--- Task statement ---
Can you write out every line from the start of the records below through the line containing "block; width: 512px;", leaving out any pictures?

Available data section start

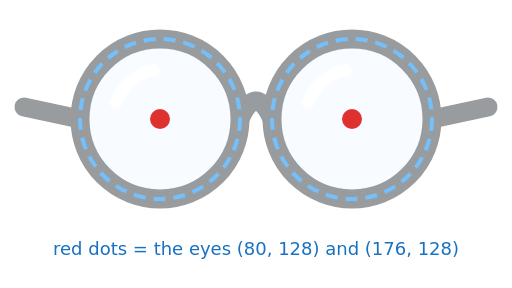
<!DOCTYPE html>
<html lang="en">
<head>
<meta charset="utf-8">
<title>Glasses with eye positions</title>
<style>
:root {
  --paper: #ffffff;
  --frame: #999c9f;
  --lens: #f8fbff;
  --shine: #ffffff;
  --guide: #74c0fc;
  --eye: #e03131;
  --caption: #1971c2;
}
html, body { margin: 0; overflow: hidden; background: var(--paper); }
.diagram { display: block; width: 512px; height: 288px; }
.frame { fill: none; stroke: var(--frame); stroke-width: 19; stroke-linecap: round; }
.lens { fill: var(--lens); stroke: var(--frame); stroke-width: 19; }
.shine { fill: none; stroke: var(--shine); stroke-width: 12; stroke-linecap: round; }
.guide { fill: none; stroke: var(--guide); stroke-width: 4; stroke-dasharray: 12 8; }
.eye { fill: var(--eye); }
.caption { fill: var(--caption); font: 18px "DejaVu Sans", sans-serif; text-anchor: middle; }
</style>
</head>
<body>
<svg class="diagram" viewBox="0 0 512 288" role="img" aria-label="Glasses with a red dot marking each eye">
  <defs>
    <g id="eyepiece">
      <circle class="lens" r="80"/>
      <path class="shine" d="M-44 -16Q-34 -43 -6 -49"/>
      <circle class="guide" r="80"/>
      <circle class="eye" r="10"/>
    </g>
  </defs>
  <g class="frame">
    <path id="left-temple" d="M80 119L24 107"/>
    <path id="right-temple" d="M432 119L488 107"/>
    <path id="bridge" d="M240 119Q256 83 272 119"/>
  </g>
  <use href="#eyepiece" x="160" y="119"/>
  <use href="#eyepiece" x="352" y="119"/>
  <text class="caption" x="256" y="255" textLength="406">red dots = the eyes (80, 128) and (176, 128)</text>
</svg>
</body>
</html>
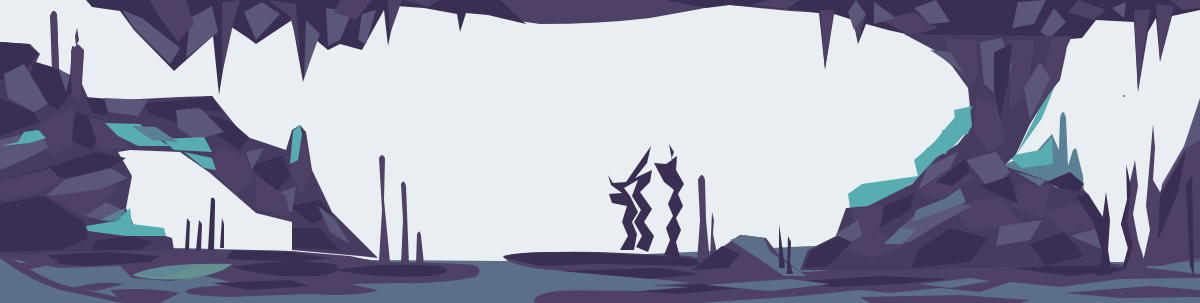
<!DOCTYPE html>
<html lang="en">
<head>
<meta charset="utf-8">
<title>Cave landscape</title>
<style>
:root {
  --sky: #e8eef2;
  --deep: #3a2e52;
  --plum: #4f4165;
  --violet: #483b60;
  --haze: #5b5778;
  --slate: #5b7088;
  --teal: #57adb0;
  --mist: #5a8095;
  --moss: #64908f;
}
html, body { margin: 0; height: 100%; overflow: hidden; background: var(--sky); }
svg { display: block; width: 1200px; height: 303px; }
.deep { fill: var(--deep); }
.plum { fill: var(--plum); }
.violet { fill: var(--violet); }
.haze { fill: var(--haze); }
.slate { fill: var(--slate); }
.teal { fill: var(--teal); }
.mist { fill: var(--mist); }
.moss { fill: var(--moss); }
</style>
</head>
<body>
<svg viewBox="0 0 1200 303" role="img" aria-label="Cave with stalactites, a rock arch and a stone pillar">
  <rect width="1200" height="303" fill="var(--sky)"/>

  <g id="floor">
    <path class="slate" d="M0 246L180 248L290 251L372 260L505 261L730 250L810 246L1100 262L1200 262V303H0Z"/>
    <path class="plum" d="M0 250L60 248L180 249L290 251L350 256L378 262Q440 262 474 265Q484 269 476 277Q440 284 400 283L350 284L378 290Q360 297 310 294L228 297Q160 294 200 287L240 284L205 276L170 281L132 278L120 266L60 268L36 264L0 256Z"/>
    <path class="deep" d="M48 255L110 252L160 256L150 262L90 266L56 264ZM232 267Q280 258 334 264Q346 272 318 276Q270 278 232 267ZM336 270Q380 262 440 266Q458 272 430 276Q380 279 336 270ZM232 250L290 252L330 258L300 262L226 259ZM212 283L290 280L310 286L250 290Z"/>
    <path class="moss" d="M132 275Q160 262 232 264Q222 274 186 279Q150 281 132 275Z"/>
    <path fill="#5f8794" d="M136 274Q160 266 198 264L180 272L162 278Z"/>
    <path class="plum" d="M0 250Q36 276 64 285L126 299L122 303L60 290Q28 280 0 258ZM14 264L54 259L60 263L26 270ZM72 288Q100 280 124 284L96 291ZM110 290Q150 287 180 293L160 303H124Z"/>
    <path class="plum" d="M503 256Q520 251 600 252L690 256L740 268L808 272L900 264L1100 262L1200 274V278L1120 279L1060 287L1010 282L980 292L940 288L890 293L860 290L800 296L700 303H536Q528 296 556 291L620 288L690 283L630 276L540 269Q506 264 503 256Z"/>
    <path class="deep" d="M503 257Q520 250 600 253L680 257L720 262L690 266L600 264L540 266ZM560 271L660 268L700 274L650 279ZM618 290L700 284L740 288L680 294ZM800 281L880 276L950 279L900 284L830 287ZM1010 268L1100 264L1130 270L1070 276Z"/>
    <path class="slate" d="M540 290L600 284L690 287L640 291ZM706 285L790 279L830 284L770 291ZM920 284L970 278L990 281L950 288Z"/>
    <path class="plum" d="M1064 293L1150 286L1200 290V297L1120 298ZM860 297L960 295L1030 300L1020 303H870Z"/>
  </g>

  <g id="ceiling">
    <path class="plum" d="M440 0H840V14L790 11L720 4L700 9L650 18Q600 24 540 24L512 20L486 14L462 12L440 8Z"/>
    <path class="deep" d="M86 0H500L526 24L488 15L466 13L460 32L457 14L424 8L396 6L388 46L384 10L374 28L362 50L340 44L328 50L316 40L303 82L292 20L256 44L248 38L230 26L219 95L213 36L174 71L134 30L120 11L92 7Z"/>
    <path class="haze" d="M122 10L142 18L180 48L170 64L134 28ZM190 18L212 6L218 32L186 58ZM244 12L262 2L280 14L256 40ZM306 20L320 34L304 78ZM326 8L352 12L340 40L328 46ZM362 14L376 10L366 44L358 40Z"/>
    <path class="plum" d="M150 0L186 0L194 24L178 42L160 18ZM222 2L240 0L234 20L222 74ZM268 0L296 4L300 54L290 16ZM340 0L372 0L356 20L334 12ZM388 0L402 0L390 34ZM404 0H440L428 7Z"/>
    <path class="deep" d="M666 0H1200V10L1172 16L1160 62L1156 18L1148 32L1138 92L1134 22L1096 20L1082 38L1060 40L1000 36L940 42L916 40L906 34L888 30L866 24L858 44L853 20L834 14L825 70L819 13L796 10L730 5L706 8Z"/>
    <path class="plum" d="M820 10L834 10L825 68ZM852 14L866 14L858 42ZM1134 10L1150 10L1138 90ZM1156 4L1174 6L1160 60ZM880 20L914 12L938 28L912 36ZM1078 0L1106 10L1094 20L1068 12ZM1170 0H1200V8L1182 10ZM768 0L800 0L786 9L752 5Z"/>
    <path class="haze" d="M856 0L866 14L854 30L848 12ZM874 2L896 18L874 24ZM914 8L936 0L950 22L930 24ZM1018 2L1046 0L1034 24L1012 28ZM1054 8L1066 22L1050 38L1040 32ZM1112 8L1126 2L1124 18Z"/>
  </g>

  <g id="left-arch">
    <path class="violet" d="M0 42L30 44L40 54L36 62L52 67L50 16Q54 6 57 16L59 70L70 75L72 46L84 50L82 84L88 98L120 100L180 97L212 96L236 126L250 138L286 150L292 130L300 125L306 132L312 170L332 212L378 258L360 256L292 250V222L256 213L210 173L180 152L130 150L118 152L132 176L126 208L134 226L172 238L174 250L0 254Z"/>
    <path class="deep" d="M0 42L28 44L38 54L20 76L0 80ZM34 62L52 67L70 75L72 92L58 110L40 100L30 76ZM0 98L34 112L40 122L0 136ZM86 97L120 100L104 116L92 112ZM144 104L212 96L222 112L186 108L176 122L150 114ZM198 112L232 122L248 138L240 150L212 132ZM250 166L282 156L290 176L276 192ZM290 206L320 200L332 214L312 224ZM292 228L320 228L340 250L292 248Z"/>
    <path class="deep" d="M0 204L44 196L84 222L88 238L62 250L0 252ZM52 166L96 152L126 158L104 172L62 178L0 190V182ZM76 112L104 120L92 150L70 140ZM96 240L130 236L152 242L140 250L92 250Z"/>
    <path class="haze" d="M4 74L24 64L48 104L34 112L8 98ZM58 68L70 76L66 92ZM104 98L148 100L138 116L108 112ZM176 110L200 108L224 132L196 140L178 128ZM0 140L46 128L48 148L24 160L0 170ZM64 180L110 168L128 178L90 194L46 196ZM246 152L264 148L252 170ZM272 196L296 186L292 212L276 210ZM318 206L334 218L350 244L330 232ZM84 216L106 202L126 212L110 222Z"/>
    <path class="plum" d="M38 124L74 108L72 144L52 156ZM88 116L108 122L130 148L100 150ZM216 146L246 156L252 180L236 194L212 170ZM256 176L286 196L290 216L256 210ZM300 130L308 148L310 178L300 196L290 172ZM0 182L50 168L62 180L38 194L0 200ZM48 196L96 190L122 184L100 206L82 216Z"/>
    <path class="teal" d="M18 142L24 132L38 130L46 138L30 143L0 146ZM105 123L140 124L152 136L170 146L138 146L118 136ZM162 139L204 137L212 152L174 150ZM184 152L212 158L216 170L204 168ZM290 164L293 131L300 125L302 134L298 160ZM86 226L116 221L130 208L132 224L164 228L166 236L126 236L88 231Z"/>
    <path class="mist" d="M132 126L156 127L178 142L152 140ZM100 220L116 212L126 208L118 221Z"/>
    <path class="plum" d="M51 14Q54 8 57 14L59 70L52 68ZM71 50L78 44L84 50L80 100L72 96ZM77 28L79 40L76 46L75 36Z"/>
  </g>

  <g id="left-spires">
    <path class="deep" d="M187 218L190 222L189 250H185ZM199 220L202 224L201 250H196ZM211 198Q216 196 215 206L214 250H208ZM222 218L224 224V248H220Z"/>
    <path class="plum" d="M379 158Q382 152 385 158L384 200L390 262H379L382 210ZM401 184Q404 178 406 186L409 264H401L403 220ZM417 234Q420 228 421 236L424 264H416Z"/>
  </g>

  <g id="centre-growths">
    <path class="deep" d="M608 175L613 183L626 182L651 146L647 163L635 178L652 170L650 182L640 192L652 209L644 222L654 236L648 252L636 247L642 236L634 222L641 210L632 196L638 180L624 188L630 196L638 212L632 222L637 234L634 250H620L628 236L622 222L627 206L612 203L609 194L622 193L611 185Z"/>
    <path class="deep" d="M669 144L674 152L671 160L677 156L676 170L684 184L678 194L683 206L676 218L681 230L676 242L680 257L664 255L670 240L666 228L673 216L668 204L674 190L664 182L654 163L666 164L672 160Z"/>
    <path class="plum" d="M698 180Q702 170 705 180L706 220L710 262H697L700 220ZM712 212L714 220L713 234L718 258H710Z"/>
    <path class="plum" d="M690 270L712 254L740 235L766 238L778 254L800 272L750 276Z"/>
    <path class="slate" d="M730 240L744 235L764 238L770 252L806 276L784 276L758 258Z"/>
    <path class="deep" d="M692 270L722 246L740 254L728 268ZM779 224L781 238L785 268H779ZM788 236L791 242L790 262L793 274H787Z"/>
  </g>

  <g id="right-pillar">
    <path class="mist" d="M1000 166L1036 152L1052 134L1059 150L1060 118Q1063 106 1066 118L1068 166L1073 150L1076 148L1083 176L1084 192L1030 190Z"/>
    <path class="teal" d="M1008 156L1040 150L1052 137L1053 164L1022 168ZM1016 155L1048 92L1054 88L1042 118ZM848 194L862 184L918 176L914 160L928 148L936 140L944 130L956 116L972 104L974 124L950 150L928 172L908 186L872 206L850 208Z"/>
    <path class="violet" d="M904 34L1068 36L1066 52L1060 80L1050 92L1030 124L1016 154L1004 166L1046 180L1056 188L1078 184L1088 194L1106 222L1108 266L1040 266L900 270L800 270L808 250L836 236L846 208L868 206L912 184L936 158L958 144L972 126L968 88L952 66L934 50Z"/>
    <path class="plum" d="M944 38L976 40L978 74L970 88L952 62ZM1010 40L1034 40L1028 88L1010 110ZM1044 66L1064 54L1058 82L1036 112ZM976 96L996 104L1006 140L990 152L974 132ZM918 192L950 168L976 176L940 200ZM1020 182L1050 186L1044 218L1010 206ZM950 206L1000 196L1020 222L972 232ZM850 210L888 204L898 220L862 238ZM1046 212L1086 200L1100 226L1064 234ZM830 246L880 232L908 244L872 258Z"/>
    <path class="haze" d="M980 42L1002 38L1012 66L1000 98L984 84ZM1024 88L1040 62L1050 78L1030 120ZM928 166L958 152L950 168L918 190ZM966 160L996 152L1010 172L990 190ZM898 230L920 210L950 202L972 206L936 226L910 242L890 244ZM1000 226L1042 220L1030 240L996 246ZM930 50L950 52L964 74L948 62ZM836 234L858 220L862 236L846 244ZM1070 236L1098 228L1104 250Z"/>
    <path class="slate" d="M884 244L900 228L916 230L902 244ZM916 210L946 198L960 188L966 202L934 214L912 222ZM1016 172L1046 180L1040 186Z"/>
    <path class="deep" d="M994 52L1012 44L1008 82L1000 118L994 90ZM936 182L966 158L970 172L952 186ZM810 252L838 236L852 242L828 266L804 268ZM884 206L914 194L910 210L880 228ZM918 250L950 228L988 238L970 262L912 268ZM980 186L1010 176L1018 204L1000 196ZM1046 182L1070 172L1084 184L1078 192L1060 188ZM1030 244L1064 232L1084 256L1046 266ZM1076 196L1088 194L1108 226L1106 264L1094 224Z"/>
    <path class="teal" d="M954 110L973 106L968 114L955 118ZM942 130L970 128L968 134L944 138ZM928 147L948 148L946 154L924 152Z"/>
    <path class="plum" d="M1052 38L1072 36L1058 66L1044 72Z"/>
    <path class="haze" d="M1122 96L1125 95L1125 97Z"/>
  </g>

  <g id="right-growths">
    <path class="haze" d="M1162 184L1184 146L1200 98V262H1150Z"/>
    <path class="plum" d="M1153 124L1155 148L1153 180L1160 192L1184 150L1200 140V258L1160 266L1142 266L1150 230L1146 206Z"/>
    <path class="deep" d="M1160 196L1186 150L1178 192L1158 240ZM1186 184L1192 176L1194 276L1190 266Z"/>
    <path class="plum" d="M1126 164L1130 182L1135 160L1138 186L1133 214L1138 240L1148 272L1142 278H1120L1128 248L1121 224L1127 200Z"/>
    <path class="deep" d="M1127 168L1131 190L1127 222L1133 246L1126 268L1122 270L1128 248L1121 224L1127 200ZM1106 192L1110 220L1108 250L1112 274L1096 276L1104 250L1102 222Z"/>
  </g>
</svg>
</body>
</html>
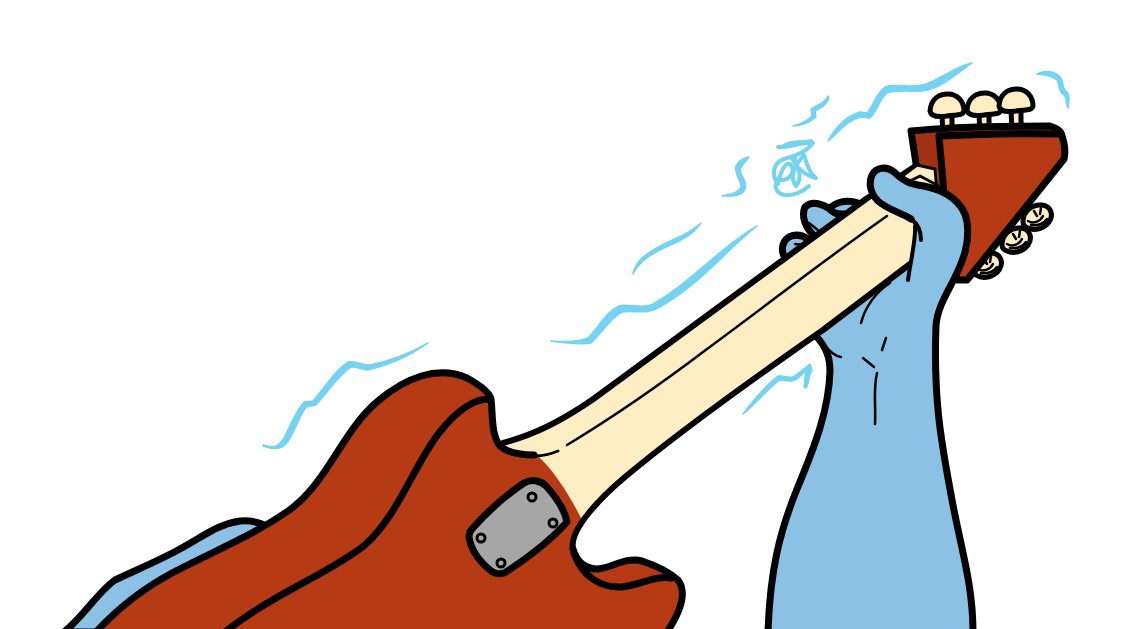
<!DOCTYPE html>
<html lang="en">
<head>
<meta charset="utf-8">
<title>Electric guitar</title>
<style>
:root {
  --paper: #ffffff;
  --ink: #000000;
  --body: #b63b15;
  --body-dark: #a23312;
  --maple: #ffedc3;
  --skin: #8ac1e5;
  --spark: #74d3f2;
  --plate: #a6a6a6;
}
html, body { margin: 0; height: 100%; overflow: hidden; background: var(--paper); }
.scene { display: block; width: 1132px; height: 629px; }
.outline { stroke: var(--ink); stroke-width: 7; stroke-linecap: round; stroke-linejoin: round; }
.medium { stroke-width: 5; }
.fine { stroke-width: 2.5; }
.line { fill: none; }
.body { fill: var(--body); }
.body-dark { fill: var(--body-dark); }
.maple { fill: var(--maple); }
.skin { fill: var(--skin); }
.plate { fill: var(--plate); }
.sparks { fill: var(--spark); stroke: var(--spark); stroke-width: 1.5; stroke-linejoin: round; }
.scribble { fill: none; stroke-width: 4; stroke-linecap: round; }
</style>
</head>
<body>
<svg class="scene" viewBox="0 0 1132 629" role="img" aria-label="Blue hand gripping the neck of a red electric guitar, seen from behind">
  <defs>
    <g id="peg">
      <path class="maple outline medium" d="M-5 9 L-4 30 H5 L5 9Z"/>
      <path class="maple outline medium" d="M-17 5 C-16 -8 -7 -12 1 -12 C10 -12 17 -5 17 5 C15 11 8 8 0 10 C-7 11 -16 11 -17 5Z"/>
    </g>
    <g id="low-peg">
      <path class="maple outline medium" d="M-14 5 C-14 -6 -5 -13 5 -12 C14 -11 17 -2 12 5 C7 12 -3 14 -9 11 C-12 10 -14 8 -14 5Z"/>
      <path class="outline fine line" d="M-9 4 C-4 7 3 5 6 -1 M-3 -6 L0 -1 M4 -9 L3 -3 M-6 8 C0 9 7 7 10 2"/>
    </g>
    <circle id="screw" class="plate outline" style="stroke-width:3" r="4"/>
  </defs>

  <g id="energy-lines" class="sparks">
    <path d="M263 445 C272 448 278 448 284 438 C290 426 296 411 304 402 L313 401 C324 389 334 371 348 362 C356 360 363 366 370 365 C390 361 409 354 428 343 C410 356 390 365 368 370 C361 370 357 366 351 367 C337 377 328 392 316 405 L306 407 C297 420 294 435 285 445 C278 451 269 448 263 446Z"/>
    <path d="M551 341 C565 342 580 342 588 338 C598 328 606 312 619 306 C630 303 642 310 653 304 C693 281 719 248 757 226 C724 252 699 286 658 308 C645 315 633 310 622 312 C610 318 602 333 591 343 C580 345 565 343 551 341Z"/>
    <path d="M633 274 C636 262 643 256 655 249 C671 239 687 236 701 223 C690 239 673 243 658 251 C645 258 638 264 633 274Z"/>
    <path d="M722 196 C731 194 737 194 741 187 C741 180 734 174 736 166 C739 160 744 158 749 157 C745 163 740 166 740 171 C742 178 749 184 744 191 C739 197 730 196 722 196Z"/>
    <path d="M793 126 C801 124 807 121 812 116 L811 109 C817 105 824 104 828 96 L829 98 C826 106 820 108 815 111 L816 117 C809 123 802 126 793 126Z"/>
    <path d="M828 141 C835 128 846 116 860 112 L867 113 C874 105 876 93 885 87 C899 83 914 89 926 84 C942 78 956 66 972 63 C958 73 943 86 928 90 C913 93 900 89 887 93 C879 99 878 111 870 118 L861 117 C847 120 839 132 828 141Z"/>
    <path d="M1037 74 C1045 69 1056 72 1060 77 C1065 83 1060 87 1068 93 C1070 98 1069 103 1068 108 C1065 103 1068 99 1064 95 C1057 90 1060 84 1057 80 C1052 75 1044 75 1037 74Z"/>
    <path d="M743 414 C753 401 766 385 778 376 C787 375 790 380 796 375 L810 364 L812 370 C808 375 810 382 806 388 L804 387 C805 381 804 377 807 370 L797 379 C790 384 786 379 780 380 C768 388 756 404 743 414Z"/>
    <path class="scribble" d="M778 147 C791 148 803 141 813 143 C807 151 796 156 784 159 C773 163 771 175 778 184 C780 172 786 161 790 164 C797 171 789 181 780 180 C772 184 776 193 784 195 C793 196 803 192 809 186 M784 146 C793 140 802 144 811 141 M795 158 C798 170 803 177 796 186 C788 176 796 164 804 155 C807 166 810 174 816 178 C806 176 797 168 793 160"/>
  </g>

  <g id="fingers-behind-neck" class="skin outline">
    <path d="M790 262 C780 256 780 243 789 237 C795 234 802 235 808 239 L822 250 L800 270Z"/>
    <path d="M826 214 C831 202 846 199 858 203 L868 210 L846 226Z"/>
    <path d="M817 238 C805 229 801 216 805 207 C812 200 824 204 832 211 C837 216 842 213 852 214 L832 240Z"/>
    <path class="line fine" d="M809 223 L819 231 M795 244 L804 245"/>
  </g>

  <g id="forearm">
    <path class="skin" d="M768 632 C770 570 780 531 797 489 C815 446 829 409 830 371 C830 357 824 344 812 331 L912 264 L962 270 C948 288 938 304 936 326 C933 405 943 450 952 500 C961 548 973 585 973 632Z"/>
    <path class="outline line" d="M768 632 C770 570 780 531 797 489 C815 446 829 409 830 371 C830 357 826 347 816 336"/>
    <path class="outline fine line" d="M822 343 C829 350 834 356 841 357 M863 358 L874 367 M886 338 L882 350 M877 373 C873 390 876 405 875 424 M861 323 C865 307 876 292 890 283"/>
  </g>

  <g id="strumming-arm">
    <path class="skin outline" d="M64 632 C83 617 97 593 115 580 C136 570 158 561 178 550 C204 536 218 524 240 521 C251 520 260 522 270 528 L106 632Z"/>
  </g>

  <g id="guitar">
    <g id="tuning-pegs">
      <use href="#low-peg" x="987" y="265"/>
      <use href="#low-peg" x="1016" y="240"/>
      <use href="#low-peg" x="1037" y="217"/>
      <use href="#peg" x="947" y="106"/>
      <use href="#peg" x="984" y="105"/>
      <use href="#peg" x="1016" y="101"/>
    </g>

    <g id="headstock">
      <path class="body-dark outline" d="M911 131 C957 126 1010 126 1050 126 C1057 128 1062 132 1062 137 L944 137 L945 195 L917 170Z"/>
      <path class="body outline" d="M939 136 C982 134 1022 133 1061 134 C1064 141 1066 150 1064 159 C1033 198 997 243 967 280 L957 280 L945 205Z"/>
    </g>

    <path id="neck" class="maple" d="M503 443 C536 434 561 421 592 400 C690 329 786 257 866 199 L917 165 L937 171 L938 195 L910 264 L823 330 C747 383 680 431 625 477 C607 492 589 507 579 525 L535 460Z"/>

    <g id="body">
      <path class="body" d="M96 632 C119 607 144 588 172 573 C210 553 252 536 288 511 C328 483 341 432 378 401 C405 378 437 365 467 378 C478 384 489 391 491 399 C493 417 491 434 500 446 C509 454 524 457 539 457 C555 472 570 496 582 520 C575 532 570 541 573 549 C577 563 586 569 598 569 C614 567 625 557 642 561 C657 566 669 572 678 580 C687 592 681 611 667 632Z"/>
      <path class="outline line" d="M96 632 C119 607 144 588 172 573 C210 553 252 536 288 511 C328 483 341 432 378 401 C405 378 437 365 467 378 C478 384 489 391 491 399 C493 417 491 434 500 446 C508 453 520 455 534 455"/>
      <path class="outline line" d="M225 632 C271 595 330 573 365 545 C399 514 414 465 439 433 C454 414 472 399 489 399"/>
      <path class="outline line" d="M573 549 C577 563 586 569 598 569 C614 567 625 557 642 561 C657 566 669 572 678 580 C687 592 681 611 667 632 M574 553 C582 576 600 588 622 587 C641 585 655 575 671 578"/>
    </g>

    <g id="neck-lines">
      <path class="outline line medium" style="stroke-width:6" d="M503 443 C536 434 561 421 592 400 C690 329 786 257 866 199 L917 165"/>
      <path class="outline line" style="stroke-width:6" d="M910 264 L823 330 C747 383 680 431 625 477 C600 498 569 530 573 549"/>
      <path class="outline line fine" d="M567 445 C615 416 661 384 707 349 C768 304 827 258 887 216"/>
      <path class="outline line" style="stroke-width:3" d="M524 455 C537 457 549 455 558 451"/>
      <path class="outline maple" style="stroke-width:3" d="M901 177 L917 165 L935 169 L937 190 M906 183 L920 176 L937 185"/>
    </g>

    <g id="neck-plate">
      <path class="plate outline" d="M472 529 C487 512 506 495 524 483 C531 479 540 480 546 486 C556 497 565 511 567 522 C550 541 526 559 506 572 C501 575 494 574 490 570 C479 561 471 550 469 537 C469 533 470 531 472 529Z"/>
      <use href="#screw" x="532" y="497"/>
      <use href="#screw" x="553" y="523"/>
      <use href="#screw" x="481" y="538"/>
      <use href="#screw" x="501" y="563"/>
    </g>
  </g>

  <g id="gripping-thumb">
    <path class="skin" d="M936 327 C937 309 946 295 954 279 C963 261 970 244 967 222 C964 201 944 190 924 186 C909 184 902 180 894 172 C887 166 876 167 872 175 C868 184 871 194 878 201 C888 210 900 212 911 219 C919 225 917 240 913 250 L908 284 L890 310Z"/>
    <path class="outline line" d="M973 632 C973 585 961 548 952 500 C943 450 933 405 936 326 C937 309 946 295 954 279 C963 261 970 244 967 222 C964 201 944 190 924 186 C909 184 902 180 894 172 C887 166 876 167 872 175 C868 184 871 194 878 201 C888 210 900 212 911 219"/>
    <path class="outline line" style="stroke-width:4" d="M911 219 C918 224 921 232 921 240 M915 226 C916 240 911 258 908 280"/>
  </g>
</svg>
</body>
</html>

Available data section end

--- Finished task ---
<!DOCTYPE html>
<html lang="en">
<head>
<meta charset="utf-8">
<title>Glasses with eye positions</title>
<style>
:root {
  --paper: #ffffff;
  --frame: #999c9f;
  --lens: #f8fbff;
  --shine: #ffffff;
  --guide: #74c0fc;
  --eye: #e03131;
  --caption: #1971c2;
}
html, body { margin: 0; overflow: hidden; background: var(--paper); }
.diagram { display: block; width: 512px; height: 288px; }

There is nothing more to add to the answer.